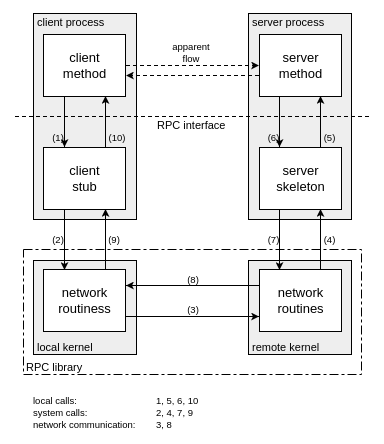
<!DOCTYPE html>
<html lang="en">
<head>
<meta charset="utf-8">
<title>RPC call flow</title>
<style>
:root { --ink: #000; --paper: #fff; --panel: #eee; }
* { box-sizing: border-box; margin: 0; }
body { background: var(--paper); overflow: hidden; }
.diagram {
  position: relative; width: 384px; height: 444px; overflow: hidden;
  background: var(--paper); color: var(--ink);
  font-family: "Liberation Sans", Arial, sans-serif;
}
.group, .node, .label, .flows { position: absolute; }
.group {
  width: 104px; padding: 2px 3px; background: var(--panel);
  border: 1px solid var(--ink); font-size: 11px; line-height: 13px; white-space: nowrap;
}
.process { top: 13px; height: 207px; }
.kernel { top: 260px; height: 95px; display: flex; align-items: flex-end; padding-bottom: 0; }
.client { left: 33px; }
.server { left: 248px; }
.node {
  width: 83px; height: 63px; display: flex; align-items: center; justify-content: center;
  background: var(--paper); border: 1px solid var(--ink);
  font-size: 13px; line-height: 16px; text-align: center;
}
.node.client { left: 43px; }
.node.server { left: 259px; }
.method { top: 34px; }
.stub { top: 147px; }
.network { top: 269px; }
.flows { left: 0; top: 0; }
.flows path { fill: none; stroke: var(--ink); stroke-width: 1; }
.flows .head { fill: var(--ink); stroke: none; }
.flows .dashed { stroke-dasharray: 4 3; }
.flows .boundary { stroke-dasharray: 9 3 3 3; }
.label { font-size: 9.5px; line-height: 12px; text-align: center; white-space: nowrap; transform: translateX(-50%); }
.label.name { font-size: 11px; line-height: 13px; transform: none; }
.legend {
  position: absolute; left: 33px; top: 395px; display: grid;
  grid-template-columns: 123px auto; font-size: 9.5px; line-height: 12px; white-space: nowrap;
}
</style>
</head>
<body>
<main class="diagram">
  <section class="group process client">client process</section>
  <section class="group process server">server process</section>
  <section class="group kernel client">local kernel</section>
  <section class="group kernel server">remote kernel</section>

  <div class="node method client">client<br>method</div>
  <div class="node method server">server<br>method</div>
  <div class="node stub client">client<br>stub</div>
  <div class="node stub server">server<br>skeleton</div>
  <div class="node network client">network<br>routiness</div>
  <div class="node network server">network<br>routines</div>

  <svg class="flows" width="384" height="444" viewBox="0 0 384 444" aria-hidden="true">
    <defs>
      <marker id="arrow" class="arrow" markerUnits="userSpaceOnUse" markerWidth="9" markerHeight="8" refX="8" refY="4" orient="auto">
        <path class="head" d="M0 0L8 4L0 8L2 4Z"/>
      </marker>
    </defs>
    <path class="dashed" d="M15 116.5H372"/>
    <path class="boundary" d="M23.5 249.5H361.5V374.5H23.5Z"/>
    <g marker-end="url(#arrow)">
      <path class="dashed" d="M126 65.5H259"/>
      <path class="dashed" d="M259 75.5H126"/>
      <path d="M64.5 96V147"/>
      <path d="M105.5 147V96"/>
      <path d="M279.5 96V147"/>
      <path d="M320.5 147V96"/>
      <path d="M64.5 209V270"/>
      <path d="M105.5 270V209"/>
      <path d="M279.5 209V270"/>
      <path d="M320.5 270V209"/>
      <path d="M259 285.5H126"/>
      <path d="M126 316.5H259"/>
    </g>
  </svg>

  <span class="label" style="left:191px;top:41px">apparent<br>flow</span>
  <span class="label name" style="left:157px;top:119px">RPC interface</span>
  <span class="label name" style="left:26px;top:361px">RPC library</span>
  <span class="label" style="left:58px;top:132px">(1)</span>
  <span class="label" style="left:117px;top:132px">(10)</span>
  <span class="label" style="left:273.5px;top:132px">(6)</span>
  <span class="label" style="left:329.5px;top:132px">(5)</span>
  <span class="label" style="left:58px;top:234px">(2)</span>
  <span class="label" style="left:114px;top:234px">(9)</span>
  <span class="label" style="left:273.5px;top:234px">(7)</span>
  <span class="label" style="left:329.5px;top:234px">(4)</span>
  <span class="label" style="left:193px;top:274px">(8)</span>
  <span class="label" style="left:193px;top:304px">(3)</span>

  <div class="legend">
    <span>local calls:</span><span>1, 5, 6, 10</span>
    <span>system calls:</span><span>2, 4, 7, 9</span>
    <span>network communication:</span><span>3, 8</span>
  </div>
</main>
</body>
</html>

---

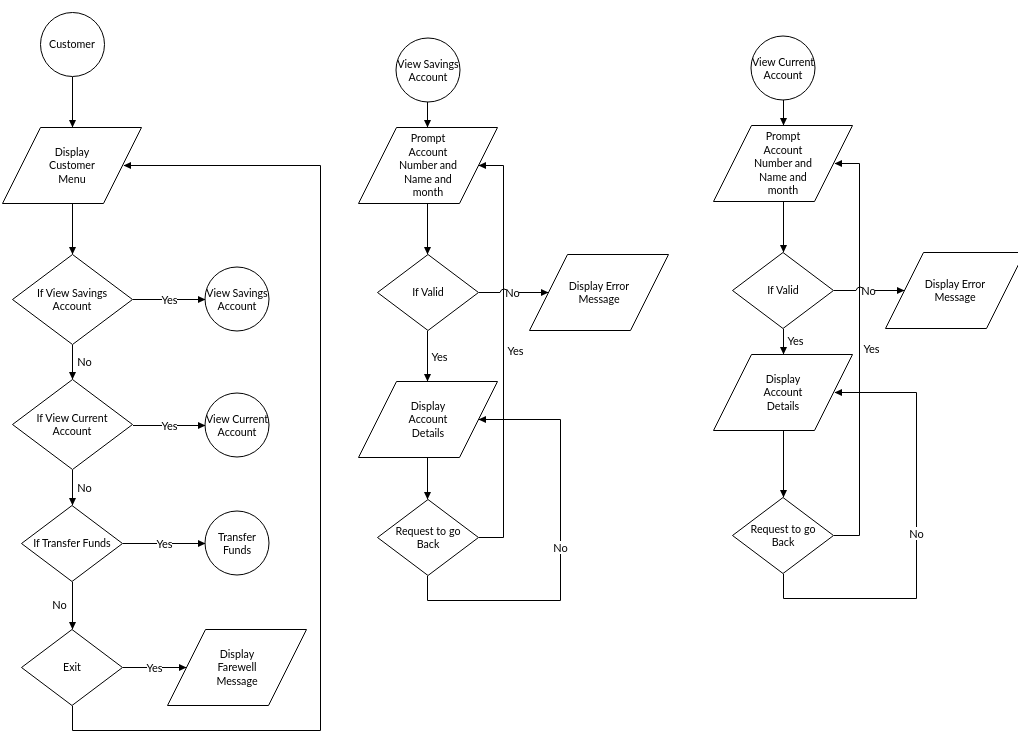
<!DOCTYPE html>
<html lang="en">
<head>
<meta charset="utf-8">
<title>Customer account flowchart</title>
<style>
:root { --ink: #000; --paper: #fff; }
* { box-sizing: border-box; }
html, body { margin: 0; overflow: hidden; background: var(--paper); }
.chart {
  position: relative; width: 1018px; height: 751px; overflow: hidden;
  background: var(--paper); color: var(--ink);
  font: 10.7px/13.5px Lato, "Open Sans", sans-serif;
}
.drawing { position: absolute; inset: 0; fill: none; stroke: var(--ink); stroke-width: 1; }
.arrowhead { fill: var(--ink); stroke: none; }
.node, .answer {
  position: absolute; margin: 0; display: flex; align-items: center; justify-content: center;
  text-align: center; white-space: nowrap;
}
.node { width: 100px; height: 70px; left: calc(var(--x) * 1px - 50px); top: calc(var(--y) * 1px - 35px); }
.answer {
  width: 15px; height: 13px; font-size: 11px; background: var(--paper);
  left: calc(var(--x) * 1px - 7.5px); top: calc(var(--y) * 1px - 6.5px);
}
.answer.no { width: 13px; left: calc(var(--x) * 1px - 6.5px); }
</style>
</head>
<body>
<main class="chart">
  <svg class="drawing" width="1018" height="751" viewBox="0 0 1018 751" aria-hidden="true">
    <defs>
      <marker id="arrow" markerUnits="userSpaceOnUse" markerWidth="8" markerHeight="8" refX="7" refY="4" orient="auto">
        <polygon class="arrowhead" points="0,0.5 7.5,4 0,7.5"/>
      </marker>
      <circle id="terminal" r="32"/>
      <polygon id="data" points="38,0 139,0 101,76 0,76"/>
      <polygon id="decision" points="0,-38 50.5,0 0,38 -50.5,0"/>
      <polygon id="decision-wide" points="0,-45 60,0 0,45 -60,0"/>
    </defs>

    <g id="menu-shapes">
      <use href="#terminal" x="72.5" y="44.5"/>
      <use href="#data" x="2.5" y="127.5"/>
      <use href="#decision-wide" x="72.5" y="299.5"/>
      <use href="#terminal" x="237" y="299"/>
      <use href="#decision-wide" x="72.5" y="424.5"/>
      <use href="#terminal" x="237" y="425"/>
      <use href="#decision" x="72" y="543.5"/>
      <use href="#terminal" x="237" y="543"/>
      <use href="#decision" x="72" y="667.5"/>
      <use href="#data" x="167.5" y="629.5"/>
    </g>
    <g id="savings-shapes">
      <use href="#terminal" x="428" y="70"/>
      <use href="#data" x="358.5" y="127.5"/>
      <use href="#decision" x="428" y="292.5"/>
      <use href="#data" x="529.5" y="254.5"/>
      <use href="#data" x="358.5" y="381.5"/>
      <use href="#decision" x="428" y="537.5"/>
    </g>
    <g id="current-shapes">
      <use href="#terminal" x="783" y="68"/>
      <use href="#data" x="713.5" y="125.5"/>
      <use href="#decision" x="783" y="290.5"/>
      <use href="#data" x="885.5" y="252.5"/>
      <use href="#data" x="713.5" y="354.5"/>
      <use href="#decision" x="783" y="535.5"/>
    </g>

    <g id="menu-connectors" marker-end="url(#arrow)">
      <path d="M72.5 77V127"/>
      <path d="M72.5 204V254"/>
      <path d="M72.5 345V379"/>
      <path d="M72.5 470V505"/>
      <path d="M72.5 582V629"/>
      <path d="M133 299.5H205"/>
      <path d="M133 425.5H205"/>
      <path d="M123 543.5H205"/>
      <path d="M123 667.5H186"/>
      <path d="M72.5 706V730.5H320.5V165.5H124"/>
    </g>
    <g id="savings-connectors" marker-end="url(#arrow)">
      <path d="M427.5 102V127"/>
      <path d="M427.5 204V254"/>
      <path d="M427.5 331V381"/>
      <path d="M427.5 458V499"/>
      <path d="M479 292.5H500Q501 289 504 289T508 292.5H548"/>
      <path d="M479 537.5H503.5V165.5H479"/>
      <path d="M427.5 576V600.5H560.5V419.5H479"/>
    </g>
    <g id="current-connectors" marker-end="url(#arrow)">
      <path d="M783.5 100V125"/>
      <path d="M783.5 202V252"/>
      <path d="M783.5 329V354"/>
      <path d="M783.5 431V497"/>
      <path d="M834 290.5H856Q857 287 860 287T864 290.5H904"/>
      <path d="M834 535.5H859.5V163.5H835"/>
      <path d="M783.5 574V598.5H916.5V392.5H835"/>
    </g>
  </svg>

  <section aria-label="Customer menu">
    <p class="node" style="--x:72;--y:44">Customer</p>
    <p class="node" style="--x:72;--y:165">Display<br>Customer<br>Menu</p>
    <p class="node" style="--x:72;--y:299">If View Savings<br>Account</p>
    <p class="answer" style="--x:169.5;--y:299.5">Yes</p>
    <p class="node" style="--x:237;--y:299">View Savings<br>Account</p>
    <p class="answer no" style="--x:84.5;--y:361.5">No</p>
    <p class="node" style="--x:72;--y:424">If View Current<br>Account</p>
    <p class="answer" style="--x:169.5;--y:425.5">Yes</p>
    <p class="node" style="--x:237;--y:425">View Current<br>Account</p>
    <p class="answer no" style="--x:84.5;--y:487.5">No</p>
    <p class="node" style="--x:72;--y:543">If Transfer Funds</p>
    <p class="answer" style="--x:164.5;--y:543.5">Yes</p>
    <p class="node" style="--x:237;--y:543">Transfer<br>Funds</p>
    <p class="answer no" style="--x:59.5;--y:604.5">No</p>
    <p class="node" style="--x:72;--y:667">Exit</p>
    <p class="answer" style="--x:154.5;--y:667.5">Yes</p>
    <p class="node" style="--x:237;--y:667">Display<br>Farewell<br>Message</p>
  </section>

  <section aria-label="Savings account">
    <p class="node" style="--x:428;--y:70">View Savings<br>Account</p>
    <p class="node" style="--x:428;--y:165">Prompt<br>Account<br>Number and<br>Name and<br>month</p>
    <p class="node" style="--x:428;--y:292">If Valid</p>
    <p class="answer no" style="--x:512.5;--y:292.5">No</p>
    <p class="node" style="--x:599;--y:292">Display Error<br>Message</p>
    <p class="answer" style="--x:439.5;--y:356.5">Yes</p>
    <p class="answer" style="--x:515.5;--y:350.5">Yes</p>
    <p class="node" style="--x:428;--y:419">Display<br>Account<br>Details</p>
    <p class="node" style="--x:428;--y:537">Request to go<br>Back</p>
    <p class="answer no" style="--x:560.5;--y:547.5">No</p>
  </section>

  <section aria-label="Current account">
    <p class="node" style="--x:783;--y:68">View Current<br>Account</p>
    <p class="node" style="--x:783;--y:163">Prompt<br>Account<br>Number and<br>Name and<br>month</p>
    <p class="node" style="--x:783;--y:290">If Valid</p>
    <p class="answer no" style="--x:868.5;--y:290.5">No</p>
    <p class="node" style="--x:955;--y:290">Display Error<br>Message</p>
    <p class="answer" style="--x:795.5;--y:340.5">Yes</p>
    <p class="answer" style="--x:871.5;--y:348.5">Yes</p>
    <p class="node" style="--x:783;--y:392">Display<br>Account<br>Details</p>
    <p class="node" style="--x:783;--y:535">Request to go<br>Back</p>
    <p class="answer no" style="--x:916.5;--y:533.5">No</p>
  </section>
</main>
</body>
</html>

_What you are asked to do_
Pick out all lines from the data above in which the word "paper" appears.

_Task output_
:root { --ink: #000; --paper: #fff; --panel: #eee; }
body { background: var(--paper); overflow: hidden; }
  background: var(--paper); color: var(--ink);
  background: var(--paper); border: 1px solid var(--ink);
:root { --ink: #000; --paper: #fff; }
html, body { margin: 0; overflow: hidden; background: var(--paper); }
  background: var(--paper); color: var(--ink);
  width: 15px; height: 13px; font-size: 11px; background: var(--paper);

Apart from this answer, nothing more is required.